-- Josh Rubin
JUSTIN CARTER TERRORISM CHARGE: Seeking a dismissal
Justin Carter, a 19-year-old Texas teen, is facing a felony terrorism charge for posting, during an argument about a video game, what he said was a sarcastic comment.
According to court documents, Cater wrote, "I'm f***ed in the head alright. I think I'ma (sic) shoot up a kindergarten and watch the blood of the innocent rain down and eat the beating heart of one of them."
His father said Carter followed the claim with "LOL" and "J/K," indicating that the comment wasn't serious.
Authorities said someone reported the comment, which came about two months after the mass killings at Sandy Hook Elementary School, leading to Carter's arrest February 21 on a felony charge of making terroristic threats. In Texas, that carries a sentence of up to 10 years in prison.
On Monday, at a pretrial hearing, Carter's lawyer will ask that the case be dismissed on First Amendment grounds. They say his comments were taken out of context, and that Carter made no real threat because he used the words, "I think."
"They need to look at the context of what's put online. Because if they would, they would have seen that it was sarcasm," said attorney Donald Flanary.
-- Pamela Brown
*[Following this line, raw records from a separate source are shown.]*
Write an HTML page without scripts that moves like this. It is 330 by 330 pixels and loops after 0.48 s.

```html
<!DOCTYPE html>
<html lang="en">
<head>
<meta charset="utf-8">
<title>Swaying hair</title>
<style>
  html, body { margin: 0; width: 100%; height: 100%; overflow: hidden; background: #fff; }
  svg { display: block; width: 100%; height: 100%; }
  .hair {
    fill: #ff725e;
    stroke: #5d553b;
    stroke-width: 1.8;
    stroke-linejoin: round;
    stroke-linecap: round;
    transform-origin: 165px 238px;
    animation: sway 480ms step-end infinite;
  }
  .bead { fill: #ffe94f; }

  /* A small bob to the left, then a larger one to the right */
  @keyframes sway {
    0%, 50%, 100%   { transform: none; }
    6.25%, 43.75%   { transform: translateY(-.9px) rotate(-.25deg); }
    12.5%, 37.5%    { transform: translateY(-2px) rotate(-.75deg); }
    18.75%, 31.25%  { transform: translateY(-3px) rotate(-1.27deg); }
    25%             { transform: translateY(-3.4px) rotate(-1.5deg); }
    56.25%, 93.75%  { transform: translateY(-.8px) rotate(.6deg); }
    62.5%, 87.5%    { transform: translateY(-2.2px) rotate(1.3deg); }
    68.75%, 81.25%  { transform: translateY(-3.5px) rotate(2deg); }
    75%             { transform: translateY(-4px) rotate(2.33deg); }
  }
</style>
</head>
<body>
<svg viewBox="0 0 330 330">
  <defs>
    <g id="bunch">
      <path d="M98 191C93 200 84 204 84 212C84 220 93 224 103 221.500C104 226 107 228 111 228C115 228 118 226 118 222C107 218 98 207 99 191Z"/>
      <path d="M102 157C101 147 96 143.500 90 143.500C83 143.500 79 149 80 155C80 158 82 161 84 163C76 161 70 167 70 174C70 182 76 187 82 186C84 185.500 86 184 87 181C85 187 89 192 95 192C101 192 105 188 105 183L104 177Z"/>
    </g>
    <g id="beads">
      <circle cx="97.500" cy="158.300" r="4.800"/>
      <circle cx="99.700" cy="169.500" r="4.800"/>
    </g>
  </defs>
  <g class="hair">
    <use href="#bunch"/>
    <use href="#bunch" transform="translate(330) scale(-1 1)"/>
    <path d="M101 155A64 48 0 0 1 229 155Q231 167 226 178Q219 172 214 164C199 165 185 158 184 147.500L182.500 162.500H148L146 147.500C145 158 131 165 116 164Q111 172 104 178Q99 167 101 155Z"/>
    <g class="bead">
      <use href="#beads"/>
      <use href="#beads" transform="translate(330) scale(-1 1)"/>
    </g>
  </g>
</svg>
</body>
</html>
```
AARON HERNANDEZ MURDER CASE: Fiancee in the spotlight
Investigators want to know if former NFL tight end Aaron Hernandez asked his fiancee to hide the .45 caliber gun used in the killing of Odin Lloyd.
Lloyd's bullet-riddled body was found in a Massachusetts industrial park on Father's Day, about a mile from Hernandez's home. He was shot five times. The gun has yet to be found.
Prosecutors have accused the former New England Patriot of orchestrating the death. Hernandez, 23, has pleaded not guilty to murder. He is being held without bail.
On Friday, his hometown newspaper, The Bristol Press in Connecticut, reported on newly unsealed search warrants that seem to suggest that his fiancee, Shayanna Jenkins, took a lock box from his North Attleboro home to a storage facility.
Another defendant, Carlos Ortiz, allegedly told police that after the killing, Hernandez put two guns into a lock box.
According to surveillance tapes, Jenkins carried a "rigid object" the size of a lock box from the home into a car. She returned about a half hour later without it.
In the documents, police say Jenkins may either have dumped the gun in the woods or took them to the storage facility in Bristol, where Hernandez had rented a unit.
CNN was unable to reach Hernandez's lawyers for comment. There's a probable cause hearing on Hernandez's first-degree murder charges on August 22, unless a grand jury that's looking into the case indicts him first.
-- Susan Candiotti